# WHAT YOU SHOULD DO
Your copy should match the records exactly, apart from the pictures, which stay out.

# DATA LISTING
=======

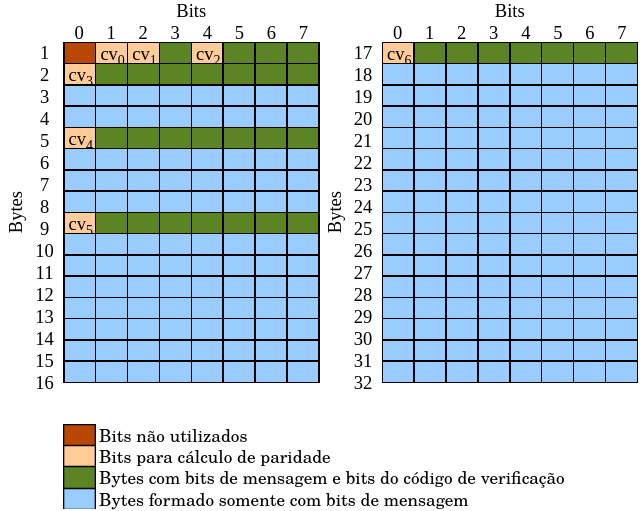
<!DOCTYPE html>
<html lang="pt">
<head>
<meta charset="utf-8">
<title>Mapa de bits e bytes</title>
<style>
:root {
  --unused: #b84700;
  --parity: #ffcc99;
  --mixed: #5b8524;
  --message: #99ccff;
  --ink: #000;
  --line: 1.5px;
}
* { box-sizing: border-box; margin: 0; padding: 0; }
body {
  width: 640px; height: 511px; overflow: hidden;
  background: #fff; color: var(--ink);
  font: 18.5px/1 "Liberation Serif", serif;
}
.maps { display: flex; gap: 5px; padding-left: 6px; height: 383px; }
.map {
  display: grid; flex: none;
  grid-template-columns: 20px 32px 256.5px;
  grid-template-rows: 23px 18.5px 341.5px;
  column-gap: 2.5px;
}
.axis-bits { grid-column: 3; grid-row: 1; align-self: center; text-align: center; }
.axis-bytes {
  grid-column: 1; grid-row: 3; place-self: center;
  writing-mode: vertical-rl; transform: rotate(180deg); line-height: 20px;
}
.bit-numbers { grid-column: 3; grid-row: 2; display: grid; grid-template-columns: repeat(8, 1fr); text-align: center; line-height: 20px; }
.byte-numbers { grid-column: 2; grid-row: 3; display: grid; grid-template-rows: repeat(16, 1fr); text-align: center; line-height: 22px; }
.cells {
  grid-column: 3; grid-row: 3; display: grid;
  grid-template-rows: repeat(16, minmax(0, 1fr));
  gap: var(--line); padding: var(--line); background: var(--ink);
}
.byte { display: grid; grid-template-columns: repeat(8, minmax(0, 1fr)); gap: var(--line); }
.byte span { background: var(--message); overflow: hidden; white-space: nowrap; }
.byte.mixed span { background: var(--mixed); }
.byte.mixed .unused { background: var(--unused); }
.byte.mixed .parity { background: var(--parity); padding-left: 4px; line-height: 22px; }
sub { font-size: 14px; line-height: 0; vertical-align: -4.5px; }
.legend {
  display: grid; grid-template-columns: 33px 1fr;
  grid-template-rows: repeat(4, 21.2px); column-gap: 3px;
  margin: 41px 0 0 63px;
  font: 17.2px/23px "TeX Gyre Schola", serif;
  list-style: none; white-space: nowrap;
}
.legend li { display: contents; }
.swatch { border: solid var(--ink); border-width: 1.5px 1.5px 0; box-shadow: inset 0 0 0 .3px var(--ink); }
.swatch.unused { background: var(--unused); }
.swatch.parity { background: var(--parity); }
.swatch.mixed { background: var(--mixed); }
.swatch.message { background: var(--message); }
</style>
</head>
<body>
<main class="maps">
  <section class="map">
    <p class="axis-bits">Bits</p>
    <p class="axis-bytes">Bytes</p>
    <div class="bit-numbers"><span>0</span><span>1</span><span>2</span><span>3</span><span>4</span><span>5</span><span>6</span><span>7</span></div>
    <div class="byte-numbers"><span>1</span><span>2</span><span>3</span><span>4</span><span>5</span><span>6</span><span>7</span><span>8</span><span>9</span><span>10</span><span>11</span><span>12</span><span>13</span><span>14</span><span>15</span><span>16</span></div>
    <div class="cells">
      <div class="byte mixed"><span class="unused"></span><span class="parity">cv<sub>0</sub></span><span class="parity">cv<sub>1</sub></span><span></span><span class="parity">cv<sub>2</sub></span><span></span><span></span><span></span></div>
      <div class="byte mixed"><span class="parity">cv<sub>3</sub></span><span></span><span></span><span></span><span></span><span></span><span></span><span></span></div>
      <div class="byte"><span></span><span></span><span></span><span></span><span></span><span></span><span></span><span></span></div>
      <div class="byte"><span></span><span></span><span></span><span></span><span></span><span></span><span></span><span></span></div>
      <div class="byte mixed"><span class="parity">cv<sub>4</sub></span><span></span><span></span><span></span><span></span><span></span><span></span><span></span></div>
      <div class="byte"><span></span><span></span><span></span><span></span><span></span><span></span><span></span><span></span></div>
      <div class="byte"><span></span><span></span><span></span><span></span><span></span><span></span><span></span><span></span></div>
      <div class="byte"><span></span><span></span><span></span><span></span><span></span><span></span><span></span><span></span></div>
      <div class="byte mixed"><span class="parity">cv<sub>5</sub></span><span></span><span></span><span></span><span></span><span></span><span></span><span></span></div>
      <div class="byte"><span></span><span></span><span></span><span></span><span></span><span></span><span></span><span></span></div>
      <div class="byte"><span></span><span></span><span></span><span></span><span></span><span></span><span></span><span></span></div>
      <div class="byte"><span></span><span></span><span></span><span></span><span></span><span></span><span></span><span></span></div>
      <div class="byte"><span></span><span></span><span></span><span></span><span></span><span></span><span></span><span></span></div>
      <div class="byte"><span></span><span></span><span></span><span></span><span></span><span></span><span></span><span></span></div>
      <div class="byte"><span></span><span></span><span></span><span></span><span></span><span></span><span></span><span></span></div>
      <div class="byte"><span></span><span></span><span></span><span></span><span></span><span></span><span></span><span></span></div>
    </div>
  </section>
  <section class="map">
    <p class="axis-bits">Bits</p>
    <p class="axis-bytes">Bytes</p>
    <div class="bit-numbers"><span>0</span><span>1</span><span>2</span><span>3</span><span>4</span><span>5</span><span>6</span><span>7</span></div>
    <div class="byte-numbers"><span>17</span><span>18</span><span>19</span><span>20</span><span>21</span><span>22</span><span>23</span><span>24</span><span>25</span><span>26</span><span>27</span><span>28</span><span>29</span><span>30</span><span>31</span><span>32</span></div>
    <div class="cells">
      <div class="byte mixed"><span class="parity">cv<sub>6</sub></span><span></span><span></span><span></span><span></span><span></span><span></span><span></span></div>
      <div class="byte"><span></span><span></span><span></span><span></span><span></span><span></span><span></span><span></span></div>
      <div class="byte"><span></span><span></span><span></span><span></span><span></span><span></span><span></span><span></span></div>
      <div class="byte"><span></span><span></span><span></span><span></span><span></span><span></span><span></span><span></span></div>
      <div class="byte"><span></span><span></span><span></span><span></span><span></span><span></span><span></span><span></span></div>
      <div class="byte"><span></span><span></span><span></span><span></span><span></span><span></span><span></span><span></span></div>
      <div class="byte"><span></span><span></span><span></span><span></span><span></span><span></span><span></span><span></span></div>
      <div class="byte"><span></span><span></span><span></span><span></span><span></span><span></span><span></span><span></span></div>
      <div class="byte"><span></span><span></span><span></span><span></span><span></span><span></span><span></span><span></span></div>
      <div class="byte"><span></span><span></span><span></span><span></span><span></span><span></span><span></span><span></span></div>
      <div class="byte"><span></span><span></span><span></span><span></span><span></span><span></span><span></span><span></span></div>
      <div class="byte"><span></span><span></span><span></span><span></span><span></span><span></span><span></span><span></span></div>
      <div class="byte"><span></span><span></span><span></span><span></span><span></span><span></span><span></span><span></span></div>
      <div class="byte"><span></span><span></span><span></span><span></span><span></span><span></span><span></span><span></span></div>
      <div class="byte"><span></span><span></span><span></span><span></span><span></span><span></span><span></span><span></span></div>
      <div class="byte"><span></span><span></span><span></span><span></span><span></span><span></span><span></span><span></span></div>
    </div>
  </section>
</main>
<ul class="legend">
  <li><span class="swatch unused"></span><span>Bits não utilizados</span></li>
  <li><span class="swatch parity"></span><span>Bits para cálculo de paridade</span></li>
  <li><span class="swatch mixed"></span><span>Bytes com bits de mensagem e bits do código de verificação</span></li>
  <li><span class="swatch message"></span><span>Bytes formado somente com bits de mensagem</span></li>
</ul>
</body>
</html>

=======

# RESPONSE AREA
<!DOCTYPE html>
<html lang="pt">
<head>
<meta charset="utf-8">
<title>Mapa de bits e bytes</title>
<style>
:root {
  --unused: #b84700;
  --parity: #ffcc99;
  --mixed: #5b8524;
  --message: #99ccff;
  --ink: #000;
  --line: 1.5px;
}
* { box-sizing: border-box; margin: 0; padding: 0; }
body {
  width: 640px; height: 511px; overflow: hidden;
  background: #fff; color: var(--ink);
  font: 18.5px/1 "Liberation Serif", serif;
}
.maps { display: flex; gap: 5px; padding-left: 6px; height: 383px; }
.map {
  display: grid; flex: none;
  grid-template-columns: 20px 32px 256.5px;
  grid-template-rows: 23px 18.5px 341.5px;
  column-gap: 2.5px;
}
.axis-bits { grid-column: 3; grid-row: 1; align-self: center; text-align: center; }
.axis-bytes {
  grid-column: 1; grid-row: 3; place-self: center;
  writing-mode: vertical-rl; transform: rotate(180deg); line-height: 20px;
}
.bit-numbers { grid-column: 3; grid-row: 2; display: grid; grid-template-columns: repeat(8, 1fr); text-align: center; line-height: 20px; }
.byte-numbers { grid-column: 2; grid-row: 3; display: grid; grid-template-rows: repeat(16, 1fr); text-align: center; line-height: 22px; }
.cells {
  grid-column: 3; grid-row: 3; display: grid;
  grid-template-rows: repeat(16, minmax(0, 1fr));
  gap: var(--line); padding: var(--line); background: var(--ink);
}
.byte { display: grid; grid-template-columns: repeat(8, minmax(0, 1fr)); gap: var(--line); }
.byte span { background: var(--message); overflow: hidden; white-space: nowrap; }
.byte.mixed span { background: var(--mixed); }
.byte.mixed .unused { background: var(--unused); }
.byte.mixed .parity { background: var(--parity); padding-left: 4px; line-height: 22px; }
sub { font-size: 14px; line-height: 0; vertical-align: -4.5px; }
.legend {
  display: grid; grid-template-columns: 33px 1fr;
  grid-template-rows: repeat(4, 21.2px); column-gap: 3px;
  margin: 41px 0 0 63px;
  font: 17.2px/23px "TeX Gyre Schola", serif;
  list-style: none; white-space: nowrap;
}
.legend li { display: contents; }
.swatch { border: solid var(--ink); border-width: 1.5px 1.5px 0; box-shadow: inset 0 0 0 .3px var(--ink); }
.swatch.unused { background: var(--unused); }
.swatch.parity { background: var(--parity); }
.swatch.mixed { background: var(--mixed); }
.swatch.message { background: var(--message); }
</style>
</head>
<body>
<main class="maps">
  <section class="map">
    <p class="axis-bits">Bits</p>
    <p class="axis-bytes">Bytes</p>
    <div class="bit-numbers"><span>0</span><span>1</span><span>2</span><span>3</span><span>4</span><span>5</span><span>6</span><span>7</span></div>
    <div class="byte-numbers"><span>1</span><span>2</span><span>3</span><span>4</span><span>5</span><span>6</span><span>7</span><span>8</span><span>9</span><span>10</span><span>11</span><span>12</span><span>13</span><span>14</span><span>15</span><span>16</span></div>
    <div class="cells">
      <div class="byte mixed"><span class="unused"></span><span class="parity">cv<sub>0</sub></span><span class="parity">cv<sub>1</sub></span><span></span><span class="parity">cv<sub>2</sub></span><span></span><span></span><span></span></div>
      <div class="byte mixed"><span class="parity">cv<sub>3</sub></span><span></span><span></span><span></span><span></span><span></span><span></span><span></span></div>
      <div class="byte"><span></span><span></span><span></span><span></span><span></span><span></span><span></span><span></span></div>
      <div class="byte"><span></span><span></span><span></span><span></span><span></span><span></span><span></span><span></span></div>
      <div class="byte mixed"><span class="parity">cv<sub>4</sub></span><span></span><span></span><span></span><span></span><span></span><span></span><span></span></div>
      <div class="byte"><span></span><span></span><span></span><span></span><span></span><span></span><span></span><span></span></div>
      <div class="byte"><span></span><span></span><span></span><span></span><span></span><span></span><span></span><span></span></div>
      <div class="byte"><span></span><span></span><span></span><span></span><span></span><span></span><span></span><span></span></div>
      <div class="byte mixed"><span class="parity">cv<sub>5</sub></span><span></span><span></span><span></span><span></span><span></span><span></span><span></span></div>
      <div class="byte"><span></span><span></span><span></span><span></span><span></span><span></span><span></span><span></span></div>
      <div class="byte"><span></span><span></span><span></span><span></span><span></span><span></span><span></span><span></span></div>
      <div class="byte"><span></span><span></span><span></span><span></span><span></span><span></span><span></span><span></span></div>
      <div class="byte"><span></span><span></span><span></span><span></span><span></span><span></span><span></span><span></span></div>
      <div class="byte"><span></span><span></span><span></span><span></span><span></span><span></span><span></span><span></span></div>
      <div class="byte"><span></span><span></span><span></span><span></span><span></span><span></span><span></span><span></span></div>
      <div class="byte"><span></span><span></span><span></span><span></span><span></span><span></span><span></span><span></span></div>
    </div>
  </section>
  <section class="map">
    <p class="axis-bits">Bits</p>
    <p class="axis-bytes">Bytes</p>
    <div class="bit-numbers"><span>0</span><span>1</span><span>2</span><span>3</span><span>4</span><span>5</span><span>6</span><span>7</span></div>
    <div class="byte-numbers"><span>17</span><span>18</span><span>19</span><span>20</span><span>21</span><span>22</span><span>23</span><span>24</span><span>25</span><span>26</span><span>27</span><span>28</span><span>29</span><span>30</span><span>31</span><span>32</span></div>
    <div class="cells">
      <div class="byte mixed"><span class="parity">cv<sub>6</sub></span><span></span><span></span><span></span><span></span><span></span><span></span><span></span></div>
      <div class="byte"><span></span><span></span><span></span><span></span><span></span><span></span><span></span><span></span></div>
      <div class="byte"><span></span><span></span><span></span><span></span><span></span><span></span><span></span><span></span></div>
      <div class="byte"><span></span><span></span><span></span><span></span><span></span><span></span><span></span><span></span></div>
      <div class="byte"><span></span><span></span><span></span><span></span><span></span><span></span><span></span><span></span></div>
      <div class="byte"><span></span><span></span><span></span><span></span><span></span><span></span><span></span><span></span></div>
      <div class="byte"><span></span><span></span><span></span><span></span><span></span><span></span><span></span><span></span></div>
      <div class="byte"><span></span><span></span><span></span><span></span><span></span><span></span><span></span><span></span></div>
      <div class="byte"><span></span><span></span><span></span><span></span><span></span><span></span><span></span><span></span></div>
      <div class="byte"><span></span><span></span><span></span><span></span><span></span><span></span><span></span><span></span></div>
      <div class="byte"><span></span><span></span><span></span><span></span><span></span><span></span><span></span><span></span></div>
      <div class="byte"><span></span><span></span><span></span><span></span><span></span><span></span><span></span><span></span></div>
      <div class="byte"><span></span><span></span><span></span><span></span><span></span><span></span><span></span><span></span></div>
      <div class="byte"><span></span><span></span><span></span><span></span><span></span><span></span><span></span><span></span></div>
      <div class="byte"><span></span><span></span><span></span><span></span><span></span><span></span><span></span><span></span></div>
      <div class="byte"><span></span><span></span><span></span><span></span><span></span><span></span><span></span><span></span></div>
    </div>
  </section>
</main>
<ul class="legend">
  <li><span class="swatch unused"></span><span>Bits não utilizados</span></li>
  <li><span class="swatch parity"></span><span>Bits para cálculo de paridade</span></li>
  <li><span class="swatch mixed"></span><span>Bytes com bits de mensagem e bits do código de verificação</span></li>
  <li><span class="swatch message"></span><span>Bytes formado somente com bits de mensagem</span></li>
</ul>
</body>
</html>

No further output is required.